This is not a shitty article, cant say the same about the way verdict was reached, manipulated from personal prejudice seems more like it....
Rick, once again, thanks for your great coverage. Hope you will continue through the appeals process.
Do you think that the light switch wasn't patented?? http://en.wikipedia.org/wiki/Light_switch#cite_note-googlepatents-1
Now the patent has expired and other manufacturers can use the patent in their own designs ....... just as the patent system was meant to be used.
What a shitty article, only bunch of thoughts with no explanation. Who cares what was the background of this "light bulb moment", everyone wants to know how this judge will defend this patent. I am waiting for second round of this fight.
On the specific point about 'bounce back' at the end of a menu tree - My Logitech (nee. Slim Devices) Squeezebox had this over five years ago. I don't know when the patent was granted, but either it's not valid, or Logitech need to panic...
There's actually a post with all the six patents that Samsung infringed. One of them was that icon design of Apple's:
As I have commented above, touchscreen have been around in popular use in electronic Kiosks and ATMs for over 25 years now.

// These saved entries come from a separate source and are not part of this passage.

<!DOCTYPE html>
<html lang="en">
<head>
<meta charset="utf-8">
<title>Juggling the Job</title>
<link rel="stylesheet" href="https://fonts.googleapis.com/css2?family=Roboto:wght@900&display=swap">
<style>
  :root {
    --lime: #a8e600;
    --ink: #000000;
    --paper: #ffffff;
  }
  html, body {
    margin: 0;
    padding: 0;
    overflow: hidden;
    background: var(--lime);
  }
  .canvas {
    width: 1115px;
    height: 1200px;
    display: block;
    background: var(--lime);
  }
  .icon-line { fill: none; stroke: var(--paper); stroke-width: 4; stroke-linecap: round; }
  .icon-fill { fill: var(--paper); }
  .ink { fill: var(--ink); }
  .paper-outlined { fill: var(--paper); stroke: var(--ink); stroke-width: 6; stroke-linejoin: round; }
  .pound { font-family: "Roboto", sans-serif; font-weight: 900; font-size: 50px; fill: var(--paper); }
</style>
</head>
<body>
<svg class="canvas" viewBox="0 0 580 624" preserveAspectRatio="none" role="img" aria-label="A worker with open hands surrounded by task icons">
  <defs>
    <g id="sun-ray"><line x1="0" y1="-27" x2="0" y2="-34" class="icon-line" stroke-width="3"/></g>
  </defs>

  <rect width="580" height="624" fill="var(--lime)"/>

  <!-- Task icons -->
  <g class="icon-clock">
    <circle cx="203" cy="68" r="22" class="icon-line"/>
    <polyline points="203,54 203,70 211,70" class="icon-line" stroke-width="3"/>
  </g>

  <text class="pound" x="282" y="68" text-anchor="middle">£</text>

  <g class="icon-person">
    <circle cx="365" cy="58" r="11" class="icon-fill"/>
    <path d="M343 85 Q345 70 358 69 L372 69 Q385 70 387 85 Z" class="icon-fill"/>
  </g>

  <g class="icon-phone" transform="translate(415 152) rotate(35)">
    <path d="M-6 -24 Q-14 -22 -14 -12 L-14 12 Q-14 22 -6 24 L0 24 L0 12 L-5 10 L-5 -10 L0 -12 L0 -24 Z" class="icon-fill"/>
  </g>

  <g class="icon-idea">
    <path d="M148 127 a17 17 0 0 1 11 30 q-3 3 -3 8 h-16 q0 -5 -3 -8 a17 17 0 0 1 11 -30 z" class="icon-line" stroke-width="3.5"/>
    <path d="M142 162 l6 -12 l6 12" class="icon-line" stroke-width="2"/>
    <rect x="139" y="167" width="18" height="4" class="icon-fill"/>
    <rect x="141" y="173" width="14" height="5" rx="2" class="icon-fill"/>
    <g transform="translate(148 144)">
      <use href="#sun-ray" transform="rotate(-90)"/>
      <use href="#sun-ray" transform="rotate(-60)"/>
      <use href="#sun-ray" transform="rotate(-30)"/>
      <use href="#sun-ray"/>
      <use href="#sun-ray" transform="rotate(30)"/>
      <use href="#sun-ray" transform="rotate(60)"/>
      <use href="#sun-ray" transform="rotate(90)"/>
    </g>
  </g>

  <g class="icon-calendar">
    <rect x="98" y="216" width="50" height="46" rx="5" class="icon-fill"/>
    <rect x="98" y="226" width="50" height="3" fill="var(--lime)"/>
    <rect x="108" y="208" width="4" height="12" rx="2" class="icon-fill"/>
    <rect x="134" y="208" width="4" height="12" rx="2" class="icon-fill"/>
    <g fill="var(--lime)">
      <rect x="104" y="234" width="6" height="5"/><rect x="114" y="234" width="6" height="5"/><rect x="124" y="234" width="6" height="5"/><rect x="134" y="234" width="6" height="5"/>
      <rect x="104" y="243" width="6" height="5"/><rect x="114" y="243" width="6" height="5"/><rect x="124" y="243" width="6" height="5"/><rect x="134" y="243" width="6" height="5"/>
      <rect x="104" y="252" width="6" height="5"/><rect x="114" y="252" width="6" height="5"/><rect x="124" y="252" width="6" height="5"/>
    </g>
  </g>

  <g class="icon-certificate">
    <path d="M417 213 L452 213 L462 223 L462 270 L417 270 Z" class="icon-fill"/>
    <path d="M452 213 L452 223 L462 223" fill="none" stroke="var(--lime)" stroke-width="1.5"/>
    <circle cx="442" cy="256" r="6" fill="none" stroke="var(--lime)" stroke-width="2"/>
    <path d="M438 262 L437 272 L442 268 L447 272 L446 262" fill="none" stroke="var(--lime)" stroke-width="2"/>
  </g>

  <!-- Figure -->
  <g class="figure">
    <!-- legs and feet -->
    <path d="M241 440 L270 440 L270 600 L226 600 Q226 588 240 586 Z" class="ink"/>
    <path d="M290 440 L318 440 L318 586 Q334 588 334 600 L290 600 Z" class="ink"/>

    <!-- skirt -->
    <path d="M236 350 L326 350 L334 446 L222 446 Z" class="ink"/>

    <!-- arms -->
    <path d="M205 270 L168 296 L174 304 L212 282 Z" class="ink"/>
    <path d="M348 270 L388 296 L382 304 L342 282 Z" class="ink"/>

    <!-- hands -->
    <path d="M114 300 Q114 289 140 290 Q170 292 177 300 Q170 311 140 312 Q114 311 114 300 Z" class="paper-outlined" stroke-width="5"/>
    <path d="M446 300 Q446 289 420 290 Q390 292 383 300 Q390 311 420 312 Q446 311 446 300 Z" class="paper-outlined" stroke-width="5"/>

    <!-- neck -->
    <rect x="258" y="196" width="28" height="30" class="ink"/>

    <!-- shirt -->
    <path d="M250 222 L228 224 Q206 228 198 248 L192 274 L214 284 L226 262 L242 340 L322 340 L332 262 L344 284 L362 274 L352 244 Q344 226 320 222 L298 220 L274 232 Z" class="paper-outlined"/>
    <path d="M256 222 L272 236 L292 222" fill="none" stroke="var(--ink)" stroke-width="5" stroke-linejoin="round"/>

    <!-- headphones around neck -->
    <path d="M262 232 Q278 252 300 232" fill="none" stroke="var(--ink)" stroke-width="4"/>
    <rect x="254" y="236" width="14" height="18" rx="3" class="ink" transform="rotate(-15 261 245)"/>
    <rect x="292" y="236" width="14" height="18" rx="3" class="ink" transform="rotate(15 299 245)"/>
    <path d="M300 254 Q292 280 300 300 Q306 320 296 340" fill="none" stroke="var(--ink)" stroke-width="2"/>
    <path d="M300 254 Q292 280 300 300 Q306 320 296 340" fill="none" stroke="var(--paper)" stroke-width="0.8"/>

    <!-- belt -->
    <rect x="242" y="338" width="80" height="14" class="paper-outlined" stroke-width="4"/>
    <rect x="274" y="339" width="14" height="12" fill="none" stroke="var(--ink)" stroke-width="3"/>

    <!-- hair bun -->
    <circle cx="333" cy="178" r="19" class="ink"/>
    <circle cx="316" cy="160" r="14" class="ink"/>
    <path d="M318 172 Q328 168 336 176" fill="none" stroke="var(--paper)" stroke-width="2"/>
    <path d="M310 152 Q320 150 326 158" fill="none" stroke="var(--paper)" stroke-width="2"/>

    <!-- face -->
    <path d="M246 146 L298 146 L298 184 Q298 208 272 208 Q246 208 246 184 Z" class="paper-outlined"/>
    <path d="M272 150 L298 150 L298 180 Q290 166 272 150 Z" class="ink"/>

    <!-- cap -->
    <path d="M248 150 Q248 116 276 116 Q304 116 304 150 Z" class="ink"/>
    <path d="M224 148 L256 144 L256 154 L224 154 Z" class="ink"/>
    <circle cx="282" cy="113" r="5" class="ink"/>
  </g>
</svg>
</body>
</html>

There was a design competition in early 2000's for the most user friendly PC among some of the top engineering schools. I remember that the prize winning entry had every UI element of IPad, including a stylus for the touchscreen.
So much for 'lacking prior art' in awarding these patents to Apple.

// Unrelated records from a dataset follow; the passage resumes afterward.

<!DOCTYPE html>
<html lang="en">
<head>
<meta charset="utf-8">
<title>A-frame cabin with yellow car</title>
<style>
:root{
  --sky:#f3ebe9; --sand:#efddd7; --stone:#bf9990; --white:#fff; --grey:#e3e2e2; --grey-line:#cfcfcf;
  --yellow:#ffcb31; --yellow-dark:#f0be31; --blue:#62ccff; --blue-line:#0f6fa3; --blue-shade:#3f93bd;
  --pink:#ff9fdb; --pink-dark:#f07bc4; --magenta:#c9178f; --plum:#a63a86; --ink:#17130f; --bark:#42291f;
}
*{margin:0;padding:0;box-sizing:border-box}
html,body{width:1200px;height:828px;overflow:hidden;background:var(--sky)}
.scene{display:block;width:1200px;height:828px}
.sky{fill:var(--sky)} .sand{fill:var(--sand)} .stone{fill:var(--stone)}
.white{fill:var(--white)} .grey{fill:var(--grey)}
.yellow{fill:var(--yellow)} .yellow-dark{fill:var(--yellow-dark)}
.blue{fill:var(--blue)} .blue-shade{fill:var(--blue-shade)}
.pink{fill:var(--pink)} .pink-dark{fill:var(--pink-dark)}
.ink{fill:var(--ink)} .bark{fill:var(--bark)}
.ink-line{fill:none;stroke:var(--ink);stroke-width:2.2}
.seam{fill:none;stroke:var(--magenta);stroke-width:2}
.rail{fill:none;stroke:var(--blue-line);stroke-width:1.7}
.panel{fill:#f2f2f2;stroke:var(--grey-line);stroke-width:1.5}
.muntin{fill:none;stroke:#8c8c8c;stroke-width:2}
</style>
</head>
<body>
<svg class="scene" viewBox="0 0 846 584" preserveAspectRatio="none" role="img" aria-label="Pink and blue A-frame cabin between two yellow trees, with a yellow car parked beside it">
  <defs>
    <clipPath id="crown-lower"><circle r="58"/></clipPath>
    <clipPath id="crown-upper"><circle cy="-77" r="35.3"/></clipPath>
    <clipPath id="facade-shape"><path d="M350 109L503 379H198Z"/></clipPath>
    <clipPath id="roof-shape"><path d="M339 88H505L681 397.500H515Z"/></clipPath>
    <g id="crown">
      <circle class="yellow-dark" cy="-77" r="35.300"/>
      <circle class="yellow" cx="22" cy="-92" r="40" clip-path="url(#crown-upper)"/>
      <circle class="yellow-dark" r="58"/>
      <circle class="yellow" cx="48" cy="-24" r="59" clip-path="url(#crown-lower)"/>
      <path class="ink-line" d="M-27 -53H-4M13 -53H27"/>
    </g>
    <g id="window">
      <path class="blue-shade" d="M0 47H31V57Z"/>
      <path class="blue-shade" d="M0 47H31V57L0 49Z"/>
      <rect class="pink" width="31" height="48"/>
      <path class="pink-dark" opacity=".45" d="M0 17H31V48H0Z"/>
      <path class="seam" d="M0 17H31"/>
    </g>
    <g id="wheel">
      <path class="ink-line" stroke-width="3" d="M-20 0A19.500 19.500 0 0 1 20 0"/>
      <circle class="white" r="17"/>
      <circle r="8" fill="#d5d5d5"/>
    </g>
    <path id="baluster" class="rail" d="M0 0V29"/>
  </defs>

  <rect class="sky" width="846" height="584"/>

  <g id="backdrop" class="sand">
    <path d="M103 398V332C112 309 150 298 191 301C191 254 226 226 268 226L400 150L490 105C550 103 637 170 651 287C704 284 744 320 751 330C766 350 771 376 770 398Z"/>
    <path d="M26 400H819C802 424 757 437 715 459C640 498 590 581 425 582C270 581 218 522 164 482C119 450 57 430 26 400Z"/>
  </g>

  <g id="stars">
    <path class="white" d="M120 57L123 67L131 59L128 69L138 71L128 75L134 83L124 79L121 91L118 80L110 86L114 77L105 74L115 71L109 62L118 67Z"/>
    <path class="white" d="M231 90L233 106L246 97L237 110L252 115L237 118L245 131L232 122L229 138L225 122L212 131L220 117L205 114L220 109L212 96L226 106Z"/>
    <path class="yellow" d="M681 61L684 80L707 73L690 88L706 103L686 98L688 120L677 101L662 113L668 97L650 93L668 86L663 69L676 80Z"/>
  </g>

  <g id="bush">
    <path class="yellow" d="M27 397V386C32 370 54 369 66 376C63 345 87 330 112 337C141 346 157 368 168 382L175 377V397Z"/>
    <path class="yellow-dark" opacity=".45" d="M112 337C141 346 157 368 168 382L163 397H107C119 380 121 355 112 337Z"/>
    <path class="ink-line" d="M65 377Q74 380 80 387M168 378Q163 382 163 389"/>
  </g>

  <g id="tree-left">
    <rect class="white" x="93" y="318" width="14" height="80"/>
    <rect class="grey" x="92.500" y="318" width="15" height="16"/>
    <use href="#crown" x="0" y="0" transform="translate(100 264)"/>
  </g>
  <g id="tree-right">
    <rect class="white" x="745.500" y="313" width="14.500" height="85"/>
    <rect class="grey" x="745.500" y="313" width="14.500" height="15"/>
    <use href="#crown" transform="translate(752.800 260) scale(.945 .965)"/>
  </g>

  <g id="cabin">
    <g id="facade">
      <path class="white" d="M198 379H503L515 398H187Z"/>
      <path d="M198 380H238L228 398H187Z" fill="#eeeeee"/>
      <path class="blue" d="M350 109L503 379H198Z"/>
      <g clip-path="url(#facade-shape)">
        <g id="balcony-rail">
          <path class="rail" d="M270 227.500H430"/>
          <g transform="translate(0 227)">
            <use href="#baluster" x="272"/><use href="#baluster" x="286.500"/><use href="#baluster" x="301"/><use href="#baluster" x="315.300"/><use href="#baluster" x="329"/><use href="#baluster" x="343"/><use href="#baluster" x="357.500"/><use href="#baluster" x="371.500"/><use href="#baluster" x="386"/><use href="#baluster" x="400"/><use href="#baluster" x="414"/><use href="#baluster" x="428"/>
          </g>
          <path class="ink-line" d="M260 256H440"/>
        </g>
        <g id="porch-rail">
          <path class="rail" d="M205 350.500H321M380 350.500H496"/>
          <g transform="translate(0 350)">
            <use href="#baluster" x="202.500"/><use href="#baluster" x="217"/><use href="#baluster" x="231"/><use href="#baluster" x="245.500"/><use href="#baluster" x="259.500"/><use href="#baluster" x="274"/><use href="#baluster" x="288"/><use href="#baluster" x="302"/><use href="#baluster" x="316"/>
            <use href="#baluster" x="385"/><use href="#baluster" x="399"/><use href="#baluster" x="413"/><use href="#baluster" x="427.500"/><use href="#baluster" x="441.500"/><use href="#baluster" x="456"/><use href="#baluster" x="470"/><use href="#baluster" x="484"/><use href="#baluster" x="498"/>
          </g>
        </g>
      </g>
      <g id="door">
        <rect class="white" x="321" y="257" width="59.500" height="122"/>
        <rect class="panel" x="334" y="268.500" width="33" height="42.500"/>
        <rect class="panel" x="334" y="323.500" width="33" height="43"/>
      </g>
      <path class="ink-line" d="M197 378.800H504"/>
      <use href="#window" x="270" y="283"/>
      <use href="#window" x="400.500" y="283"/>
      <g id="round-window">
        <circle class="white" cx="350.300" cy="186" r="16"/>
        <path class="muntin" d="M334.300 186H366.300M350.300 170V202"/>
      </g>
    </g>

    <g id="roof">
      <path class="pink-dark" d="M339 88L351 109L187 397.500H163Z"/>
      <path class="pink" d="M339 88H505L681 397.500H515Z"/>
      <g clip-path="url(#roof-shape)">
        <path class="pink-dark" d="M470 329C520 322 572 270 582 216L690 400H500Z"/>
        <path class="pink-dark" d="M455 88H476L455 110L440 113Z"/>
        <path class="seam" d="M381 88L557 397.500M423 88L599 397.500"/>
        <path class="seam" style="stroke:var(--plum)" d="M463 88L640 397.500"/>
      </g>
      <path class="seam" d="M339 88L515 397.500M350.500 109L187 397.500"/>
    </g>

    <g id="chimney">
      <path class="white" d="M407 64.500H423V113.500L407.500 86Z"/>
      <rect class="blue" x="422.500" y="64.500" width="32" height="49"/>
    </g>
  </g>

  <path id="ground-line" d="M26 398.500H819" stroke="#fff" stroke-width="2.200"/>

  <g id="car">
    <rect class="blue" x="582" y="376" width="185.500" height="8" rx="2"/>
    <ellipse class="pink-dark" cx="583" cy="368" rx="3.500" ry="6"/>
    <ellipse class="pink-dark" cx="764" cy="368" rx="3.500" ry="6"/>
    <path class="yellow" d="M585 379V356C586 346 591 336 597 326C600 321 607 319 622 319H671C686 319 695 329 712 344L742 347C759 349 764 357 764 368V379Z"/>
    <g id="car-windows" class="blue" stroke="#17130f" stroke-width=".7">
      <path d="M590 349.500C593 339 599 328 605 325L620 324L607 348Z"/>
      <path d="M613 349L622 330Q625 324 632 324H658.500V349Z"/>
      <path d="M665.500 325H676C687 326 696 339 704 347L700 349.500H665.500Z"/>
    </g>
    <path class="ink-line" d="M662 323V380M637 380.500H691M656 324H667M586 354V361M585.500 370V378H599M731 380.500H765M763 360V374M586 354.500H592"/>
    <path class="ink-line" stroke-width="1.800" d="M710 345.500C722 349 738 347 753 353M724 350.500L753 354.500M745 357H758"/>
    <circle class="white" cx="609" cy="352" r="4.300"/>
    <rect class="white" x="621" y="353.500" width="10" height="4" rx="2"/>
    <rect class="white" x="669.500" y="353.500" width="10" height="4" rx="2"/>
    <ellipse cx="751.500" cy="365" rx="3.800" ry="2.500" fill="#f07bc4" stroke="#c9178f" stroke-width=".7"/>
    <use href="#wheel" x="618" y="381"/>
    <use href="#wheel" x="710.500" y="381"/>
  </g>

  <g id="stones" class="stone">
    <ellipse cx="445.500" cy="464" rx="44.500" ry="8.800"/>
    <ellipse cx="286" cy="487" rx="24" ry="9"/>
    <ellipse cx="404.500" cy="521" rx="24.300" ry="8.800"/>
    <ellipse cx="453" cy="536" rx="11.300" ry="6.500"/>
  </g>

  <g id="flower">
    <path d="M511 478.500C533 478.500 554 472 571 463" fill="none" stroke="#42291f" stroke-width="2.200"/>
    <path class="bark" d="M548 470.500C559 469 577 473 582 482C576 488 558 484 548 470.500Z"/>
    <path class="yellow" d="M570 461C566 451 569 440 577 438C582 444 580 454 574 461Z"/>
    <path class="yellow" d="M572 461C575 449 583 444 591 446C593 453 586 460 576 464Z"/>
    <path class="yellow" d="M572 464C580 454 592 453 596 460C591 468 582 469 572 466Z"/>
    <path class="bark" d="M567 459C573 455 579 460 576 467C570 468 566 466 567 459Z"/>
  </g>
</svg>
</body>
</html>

Many times I read an article and have fun from reading the comments. This time I couldn't read all! This Apple-Samsung verdict is more than I thought. It seems most of the people think all this is wrong. Patents that shouldn't be granted in the first place? It seems that any little idea is patentable in the US.
I agree. This "testimony" by teh foremore WILL blow the case wide open. Did these deliberations contravene teh judge's direction or did teh judge fail to direct the jury on this matter (which would be a perfect storm for an appeal.)
Replay available now: A handful of emerging network technologies are competing to be the preferred wide-area connection for the Internet of Things. All claim lower costs and power use than cellular but none have wide deployment yet. Listen in as proponents of leading contenders make their case to be the metro or national IoT network of the future. Rick Merritt, EE Times Silicon Valley Bureau Chief, moderators this discussion. Join in and ask his guests questions.